#### RECORDS FOR THE EXERCISE
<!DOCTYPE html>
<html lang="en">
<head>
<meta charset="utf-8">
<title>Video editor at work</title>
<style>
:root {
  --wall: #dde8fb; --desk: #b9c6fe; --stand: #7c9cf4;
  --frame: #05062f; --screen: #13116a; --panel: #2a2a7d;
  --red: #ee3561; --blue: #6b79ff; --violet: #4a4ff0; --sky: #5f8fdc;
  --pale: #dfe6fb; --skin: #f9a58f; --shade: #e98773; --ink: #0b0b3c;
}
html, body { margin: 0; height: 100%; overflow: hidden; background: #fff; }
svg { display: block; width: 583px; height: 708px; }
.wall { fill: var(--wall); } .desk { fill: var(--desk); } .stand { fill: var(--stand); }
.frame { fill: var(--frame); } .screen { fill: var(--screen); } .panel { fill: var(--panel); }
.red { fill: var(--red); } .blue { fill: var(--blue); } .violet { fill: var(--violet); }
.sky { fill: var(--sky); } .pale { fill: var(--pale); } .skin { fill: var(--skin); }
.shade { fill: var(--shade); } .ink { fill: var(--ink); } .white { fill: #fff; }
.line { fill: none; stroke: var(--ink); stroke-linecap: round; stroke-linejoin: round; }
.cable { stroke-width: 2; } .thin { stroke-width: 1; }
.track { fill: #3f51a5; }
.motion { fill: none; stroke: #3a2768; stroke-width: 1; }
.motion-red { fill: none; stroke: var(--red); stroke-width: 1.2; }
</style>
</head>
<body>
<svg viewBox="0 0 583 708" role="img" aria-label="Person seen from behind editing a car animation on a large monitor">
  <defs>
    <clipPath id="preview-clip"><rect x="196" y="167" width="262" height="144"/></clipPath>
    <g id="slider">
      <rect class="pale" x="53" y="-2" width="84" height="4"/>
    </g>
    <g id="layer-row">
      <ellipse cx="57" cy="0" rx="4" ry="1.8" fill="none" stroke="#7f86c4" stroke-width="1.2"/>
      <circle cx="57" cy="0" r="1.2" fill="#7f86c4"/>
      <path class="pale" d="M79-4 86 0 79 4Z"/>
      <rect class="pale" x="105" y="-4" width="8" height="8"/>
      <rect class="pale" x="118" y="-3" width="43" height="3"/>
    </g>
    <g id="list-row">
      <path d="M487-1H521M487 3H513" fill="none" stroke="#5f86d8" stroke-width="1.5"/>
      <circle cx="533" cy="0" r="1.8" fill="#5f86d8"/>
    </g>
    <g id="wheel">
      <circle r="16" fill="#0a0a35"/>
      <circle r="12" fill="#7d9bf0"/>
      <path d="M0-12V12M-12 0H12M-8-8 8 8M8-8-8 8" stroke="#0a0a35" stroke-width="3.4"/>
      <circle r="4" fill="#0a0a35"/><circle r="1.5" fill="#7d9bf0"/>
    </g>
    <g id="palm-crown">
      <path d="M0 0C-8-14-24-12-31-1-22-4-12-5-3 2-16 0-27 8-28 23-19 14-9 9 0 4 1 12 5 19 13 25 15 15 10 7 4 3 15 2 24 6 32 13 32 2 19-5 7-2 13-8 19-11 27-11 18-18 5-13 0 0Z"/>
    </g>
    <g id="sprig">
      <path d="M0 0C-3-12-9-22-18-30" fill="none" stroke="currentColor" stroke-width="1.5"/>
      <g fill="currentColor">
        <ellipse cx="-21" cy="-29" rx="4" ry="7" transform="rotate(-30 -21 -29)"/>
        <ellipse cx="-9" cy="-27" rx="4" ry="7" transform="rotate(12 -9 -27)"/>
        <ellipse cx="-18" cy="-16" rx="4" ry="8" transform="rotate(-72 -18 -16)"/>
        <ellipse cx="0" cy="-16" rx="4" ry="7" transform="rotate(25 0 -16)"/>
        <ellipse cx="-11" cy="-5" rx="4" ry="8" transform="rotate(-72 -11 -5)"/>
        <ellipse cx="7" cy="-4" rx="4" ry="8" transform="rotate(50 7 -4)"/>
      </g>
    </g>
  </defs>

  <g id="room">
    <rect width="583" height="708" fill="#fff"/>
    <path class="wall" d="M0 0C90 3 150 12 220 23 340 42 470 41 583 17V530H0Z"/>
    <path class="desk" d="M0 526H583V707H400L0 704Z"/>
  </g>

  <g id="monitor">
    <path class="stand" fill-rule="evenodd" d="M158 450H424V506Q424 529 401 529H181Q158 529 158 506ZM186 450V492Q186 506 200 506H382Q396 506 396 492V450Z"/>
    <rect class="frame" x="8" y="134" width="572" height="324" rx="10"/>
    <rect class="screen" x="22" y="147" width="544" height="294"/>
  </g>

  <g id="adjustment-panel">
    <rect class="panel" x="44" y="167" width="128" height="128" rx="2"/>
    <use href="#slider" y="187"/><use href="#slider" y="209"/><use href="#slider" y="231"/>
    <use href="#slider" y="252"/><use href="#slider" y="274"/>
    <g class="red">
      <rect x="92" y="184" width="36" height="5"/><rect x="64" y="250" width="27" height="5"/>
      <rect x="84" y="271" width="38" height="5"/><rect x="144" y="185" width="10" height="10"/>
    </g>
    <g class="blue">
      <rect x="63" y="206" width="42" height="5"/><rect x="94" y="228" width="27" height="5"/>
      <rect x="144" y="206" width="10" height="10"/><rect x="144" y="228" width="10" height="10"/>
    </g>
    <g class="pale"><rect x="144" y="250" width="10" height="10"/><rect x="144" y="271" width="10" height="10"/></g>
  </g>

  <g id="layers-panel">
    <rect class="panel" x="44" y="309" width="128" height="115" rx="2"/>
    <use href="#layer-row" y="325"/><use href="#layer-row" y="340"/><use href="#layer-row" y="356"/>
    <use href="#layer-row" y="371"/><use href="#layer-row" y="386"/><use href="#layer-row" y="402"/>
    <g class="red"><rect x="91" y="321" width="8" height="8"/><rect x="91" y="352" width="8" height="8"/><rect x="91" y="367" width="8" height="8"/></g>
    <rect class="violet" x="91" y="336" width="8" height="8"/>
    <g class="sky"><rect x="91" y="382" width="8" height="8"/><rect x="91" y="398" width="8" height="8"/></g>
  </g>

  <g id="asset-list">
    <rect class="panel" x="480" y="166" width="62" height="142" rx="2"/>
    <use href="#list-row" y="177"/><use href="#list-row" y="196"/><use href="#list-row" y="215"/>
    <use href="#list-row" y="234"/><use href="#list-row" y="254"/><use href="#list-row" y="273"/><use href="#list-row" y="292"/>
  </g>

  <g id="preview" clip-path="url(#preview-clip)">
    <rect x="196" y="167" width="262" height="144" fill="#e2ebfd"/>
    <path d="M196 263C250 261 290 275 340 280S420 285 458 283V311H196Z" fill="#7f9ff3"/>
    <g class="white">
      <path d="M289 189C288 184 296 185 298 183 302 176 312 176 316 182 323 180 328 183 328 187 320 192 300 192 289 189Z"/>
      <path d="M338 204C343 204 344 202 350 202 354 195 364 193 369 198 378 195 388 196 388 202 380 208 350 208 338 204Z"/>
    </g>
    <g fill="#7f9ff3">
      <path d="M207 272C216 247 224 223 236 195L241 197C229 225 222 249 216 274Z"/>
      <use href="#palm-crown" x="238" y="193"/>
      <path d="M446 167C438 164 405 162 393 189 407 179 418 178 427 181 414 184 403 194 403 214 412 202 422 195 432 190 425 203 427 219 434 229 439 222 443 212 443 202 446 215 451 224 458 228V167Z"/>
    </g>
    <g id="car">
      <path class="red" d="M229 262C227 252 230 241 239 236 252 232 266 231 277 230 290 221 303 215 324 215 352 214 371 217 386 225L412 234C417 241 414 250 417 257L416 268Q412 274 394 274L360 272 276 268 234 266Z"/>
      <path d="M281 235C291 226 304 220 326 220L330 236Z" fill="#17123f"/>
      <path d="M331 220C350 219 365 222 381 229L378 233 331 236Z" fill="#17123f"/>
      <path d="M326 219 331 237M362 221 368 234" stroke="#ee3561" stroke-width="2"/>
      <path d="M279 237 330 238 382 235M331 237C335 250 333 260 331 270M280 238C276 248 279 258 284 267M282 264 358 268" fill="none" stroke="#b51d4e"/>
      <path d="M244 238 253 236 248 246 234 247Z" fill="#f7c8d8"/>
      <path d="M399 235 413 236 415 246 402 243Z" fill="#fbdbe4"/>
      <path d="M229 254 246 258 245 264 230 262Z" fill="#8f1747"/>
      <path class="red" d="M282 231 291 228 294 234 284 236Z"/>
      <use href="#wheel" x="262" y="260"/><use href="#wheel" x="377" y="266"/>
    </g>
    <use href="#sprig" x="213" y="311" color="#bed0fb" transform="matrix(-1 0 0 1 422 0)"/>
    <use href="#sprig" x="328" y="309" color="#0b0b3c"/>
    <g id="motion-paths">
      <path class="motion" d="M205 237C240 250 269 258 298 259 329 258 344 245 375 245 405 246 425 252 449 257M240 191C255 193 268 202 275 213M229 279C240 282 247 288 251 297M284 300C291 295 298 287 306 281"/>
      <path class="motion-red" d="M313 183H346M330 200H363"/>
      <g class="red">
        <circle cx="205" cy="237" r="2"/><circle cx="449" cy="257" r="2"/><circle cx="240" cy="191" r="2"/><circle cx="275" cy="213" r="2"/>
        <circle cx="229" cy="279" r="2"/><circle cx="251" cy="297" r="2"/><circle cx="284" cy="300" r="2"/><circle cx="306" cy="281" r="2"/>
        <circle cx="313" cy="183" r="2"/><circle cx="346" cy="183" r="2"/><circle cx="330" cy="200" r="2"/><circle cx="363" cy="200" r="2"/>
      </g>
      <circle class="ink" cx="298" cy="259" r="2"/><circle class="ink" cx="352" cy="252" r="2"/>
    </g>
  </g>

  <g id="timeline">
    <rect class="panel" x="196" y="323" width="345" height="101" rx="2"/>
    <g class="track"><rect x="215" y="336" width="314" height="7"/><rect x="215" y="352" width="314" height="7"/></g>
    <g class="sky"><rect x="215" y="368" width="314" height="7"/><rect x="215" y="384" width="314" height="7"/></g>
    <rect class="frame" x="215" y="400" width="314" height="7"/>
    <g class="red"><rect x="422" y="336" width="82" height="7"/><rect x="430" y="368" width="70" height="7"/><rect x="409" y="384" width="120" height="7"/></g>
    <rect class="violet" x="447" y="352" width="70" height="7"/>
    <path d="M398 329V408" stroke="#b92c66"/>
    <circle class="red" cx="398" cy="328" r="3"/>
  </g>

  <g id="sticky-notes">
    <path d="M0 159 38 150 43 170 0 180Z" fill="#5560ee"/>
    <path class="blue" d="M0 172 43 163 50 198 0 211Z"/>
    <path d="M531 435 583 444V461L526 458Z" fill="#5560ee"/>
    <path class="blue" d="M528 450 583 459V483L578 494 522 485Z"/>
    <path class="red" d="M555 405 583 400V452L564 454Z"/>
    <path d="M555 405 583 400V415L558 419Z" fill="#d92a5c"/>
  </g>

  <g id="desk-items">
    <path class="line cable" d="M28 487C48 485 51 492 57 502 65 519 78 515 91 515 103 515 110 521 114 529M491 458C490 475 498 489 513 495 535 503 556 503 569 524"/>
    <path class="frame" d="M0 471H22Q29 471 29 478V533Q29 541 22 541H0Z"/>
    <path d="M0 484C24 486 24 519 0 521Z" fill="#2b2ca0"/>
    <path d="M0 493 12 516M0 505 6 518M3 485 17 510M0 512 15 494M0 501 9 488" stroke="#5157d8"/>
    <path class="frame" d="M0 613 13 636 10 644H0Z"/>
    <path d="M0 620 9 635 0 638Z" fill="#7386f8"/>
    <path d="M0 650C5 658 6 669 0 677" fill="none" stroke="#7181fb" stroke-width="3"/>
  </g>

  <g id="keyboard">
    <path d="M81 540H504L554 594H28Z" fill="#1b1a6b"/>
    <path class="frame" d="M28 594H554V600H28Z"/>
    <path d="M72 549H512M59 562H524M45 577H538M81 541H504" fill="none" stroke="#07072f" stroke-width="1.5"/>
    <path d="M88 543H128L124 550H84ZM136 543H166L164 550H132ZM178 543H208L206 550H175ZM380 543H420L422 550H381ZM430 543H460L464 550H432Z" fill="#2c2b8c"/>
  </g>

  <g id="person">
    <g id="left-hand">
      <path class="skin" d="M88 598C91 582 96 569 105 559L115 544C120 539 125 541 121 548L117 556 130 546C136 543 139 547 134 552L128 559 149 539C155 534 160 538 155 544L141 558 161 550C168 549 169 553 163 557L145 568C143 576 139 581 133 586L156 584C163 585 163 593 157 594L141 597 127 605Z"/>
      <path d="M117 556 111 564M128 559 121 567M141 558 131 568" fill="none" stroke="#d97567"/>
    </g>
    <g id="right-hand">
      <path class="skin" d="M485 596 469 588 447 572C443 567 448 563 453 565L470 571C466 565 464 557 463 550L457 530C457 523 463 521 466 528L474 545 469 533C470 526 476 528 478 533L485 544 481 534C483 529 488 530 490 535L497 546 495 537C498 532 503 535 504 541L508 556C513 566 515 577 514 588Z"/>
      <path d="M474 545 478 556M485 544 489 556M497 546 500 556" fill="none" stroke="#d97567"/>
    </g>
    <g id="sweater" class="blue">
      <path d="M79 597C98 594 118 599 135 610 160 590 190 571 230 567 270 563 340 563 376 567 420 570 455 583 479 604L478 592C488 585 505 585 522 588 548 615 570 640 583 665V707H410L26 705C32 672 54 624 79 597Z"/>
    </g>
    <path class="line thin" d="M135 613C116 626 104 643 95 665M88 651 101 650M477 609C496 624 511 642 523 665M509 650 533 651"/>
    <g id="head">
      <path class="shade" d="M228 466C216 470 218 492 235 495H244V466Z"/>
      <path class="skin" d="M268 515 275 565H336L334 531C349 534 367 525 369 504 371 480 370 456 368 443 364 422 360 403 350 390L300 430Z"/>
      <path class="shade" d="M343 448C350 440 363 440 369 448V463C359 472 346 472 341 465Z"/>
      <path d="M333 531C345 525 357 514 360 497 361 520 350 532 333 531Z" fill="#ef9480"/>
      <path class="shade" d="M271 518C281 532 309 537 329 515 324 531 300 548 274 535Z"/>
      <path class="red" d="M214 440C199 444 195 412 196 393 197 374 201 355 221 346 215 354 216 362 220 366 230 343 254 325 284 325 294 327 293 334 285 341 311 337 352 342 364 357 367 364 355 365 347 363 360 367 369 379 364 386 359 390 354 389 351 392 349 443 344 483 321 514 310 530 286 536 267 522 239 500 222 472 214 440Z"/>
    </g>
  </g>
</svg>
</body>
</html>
########
● PROBLEM STATEMENT: Copy each line of the data that contains the word "white".

● RESULT FOR THIS TASK:
.shade { fill: var(--shade); } .ink { fill: var(--ink); } .white { fill: #fff; }
    <g class="white">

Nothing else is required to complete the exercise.